Return exactly the span of lines in the following data that opens with the line containing "small cloud and" and closes with the line containing "179 L319 180". Include nothing else.

---+---

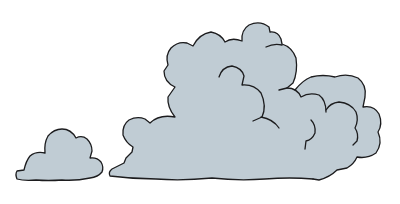
<!DOCTYPE html>
<html lang="en">
<head>
<meta charset="utf-8">
<title>Clouds</title>
<style>
:root { --paper: #ffffff; --cloud: #c0ccd4; --ink: #1c1c1e; }
html, body { margin: 0; background: var(--paper); overflow: hidden; }
svg { display: block; width: 400px; height: 204px; }
.body { fill: var(--cloud); }
.outline { fill: none; stroke: var(--ink); stroke-width: 1.3; stroke-linecap: round; stroke-linejoin: round; }
.small { fill: var(--cloud); stroke: var(--ink); stroke-width: 1.3; stroke-linejoin: round; }
</style>
</head>
<body>
<svg viewBox="0 0 400 204" role="img" aria-label="A small cloud and a large cloud">
  <path class="small" d="M17 179 Q15 174 17 171 L24 170 Q26 161 30 156 Q36 151 45 153 Q44 143 48 136 Q54 129 62 129 Q71 129 76 138 Q82 135 87 139 Q92 144 92 151 L90 158 Q97 157 101 162 Q104 167 102 172 Q98 177 90 178 Q76 181 62 180 Q48 181 36 180 Q24 181 17 179 Z"/>
  <g id="large-cloud">
    <path class="body" d="M110 176 Q108 172 112 169 L124 163 L126 158 L132 152 L133 147 Q126 143 123 135 Q122 125 129 120 Q137 116 145 119 L150 123 Q159 114 175 117 Q167 107 168 97 L175 87 Q164 82 164 71 L168 65 Q165 55 171 48 Q178 41 187 43 L193 46 Q199 34 211 32 Q221 34 225 42 Q232 37 242 41 Q241 30 249 25 Q260 20 269 27 L270 32 Q278 31 281 39 L282 44 Q292 47 296 58 Q298 72 293 83 L287 88 L295 90 Q303 80 311 77 Q323 74 335 77 Q347 73 358 78 Q367 85 365 97 L363 107 Q374 105 379 114 Q383 124 378 132 Q383 143 376 153 Q367 159 357 157 Q354 164 347 168 L337 170 Q330 177 319 180 Q290 176 265 179 Q238 181 212 178 Q182 181 156 179 Q133 179 110 176 Z"/>
    <path class="outline" d="M313 179 L319 180 Q330 177 337 170 L347 168 Q354 164 357 157 Q367 159 376 153 Q383 143 378 132 Q383 124 379 114 Q374 105 363 107 L365 97 Q367 85 358 78 Q347 73 335 77 Q323 74 311 77 Q303 80 295 90"/>
    <path class="outline" d="M279 90 L287 88 L293 83 Q298 72 296 58 Q292 47 282 44 L281 39 Q278 31 270 32 L269 27 Q260 20 249 25 Q241 30 242 41 Q232 37 225 42 Q221 34 211 32 Q199 34 193 46 L187 43 Q178 41 171 48 Q165 55 168 65 L164 71 Q164 82 175 87 L168 97 Q167 107 175 117 Q159 114 150 123 L145 119 Q137 116 129 120 Q122 125 123 135 Q126 143 133 147 L132 152 L126 158 L124 163 L112 169 Q108 172 110 176 Q133 179 156 179 Q182 181 212 178 Q238 181 265 179 Q290 177 313 179"/>
    <g class="outline">
      <path d="M219 77 Q222 67 232 66 Q242 68 244 76 L242 85 Q254 84 261 93 Q267 106 262 117 L253 121"/>
      <path d="M261 117 Q273 119 279 128"/>
      <path d="M266 47 Q274 43 282 45"/>
      <path d="M287 88 Q297 88 301 97 Q309 92 319 95 Q326 100 326 112"/>
      <path d="M326 110 Q330 103 339 102 Q351 103 356 112 Q359 120 355 128 Q359 134 357 141 L353 145"/>
      <path d="M311 120 Q316 125 315 133 Q312 140 306 141 L305 149"/>
    </g>
  </g>
</svg>
</body>
</html>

---+---

→ **Result for this task**:
<svg viewBox="0 0 400 204" role="img" aria-label="A small cloud and a large cloud">
  <path class="small" d="M17 179 Q15 174 17 171 L24 170 Q26 161 30 156 Q36 151 45 153 Q44 143 48 136 Q54 129 62 129 Q71 129 76 138 Q82 135 87 139 Q92 144 92 151 L90 158 Q97 157 101 162 Q104 167 102 172 Q98 177 90 178 Q76 181 62 180 Q48 181 36 180 Q24 181 17 179 Z"/>
  <g id="large-cloud">
    <path class="body" d="M110 176 Q108 172 112 169 L124 163 L126 158 L132 152 L133 147 Q126 143 123 135 Q122 125 129 120 Q137 116 145 119 L150 123 Q159 114 175 117 Q167 107 168 97 L175 87 Q164 82 164 71 L168 65 Q165 55 171 48 Q178 41 187 43 L193 46 Q199 34 211 32 Q221 34 225 42 Q232 37 242 41 Q241 30 249 25 Q260 20 269 27 L270 32 Q278 31 281 39 L282 44 Q292 47 296 58 Q298 72 293 83 L287 88 L295 90 Q303 80 311 77 Q323 74 335 77 Q347 73 358 78 Q367 85 365 97 L363 107 Q374 105 379 114 Q383 124 378 132 Q383 143 376 153 Q367 159 357 157 Q354 164 347 168 L337 170 Q330 177 319 180 Q290 176 265 179 Q238 181 212 178 Q182 181 156 179 Q133 179 110 176 Z"/>
    <path class="outline" d="M313 179 L319 180 Q330 177 337 170 L347 168 Q354 164 357 157 Q367 159 376 153 Q383 143 378 132 Q383 124 379 114 Q374 105 363 107 L365 97 Q367 85 358 78 Q347 73 335 77 Q323 74 311 77 Q303 80 295 90"/>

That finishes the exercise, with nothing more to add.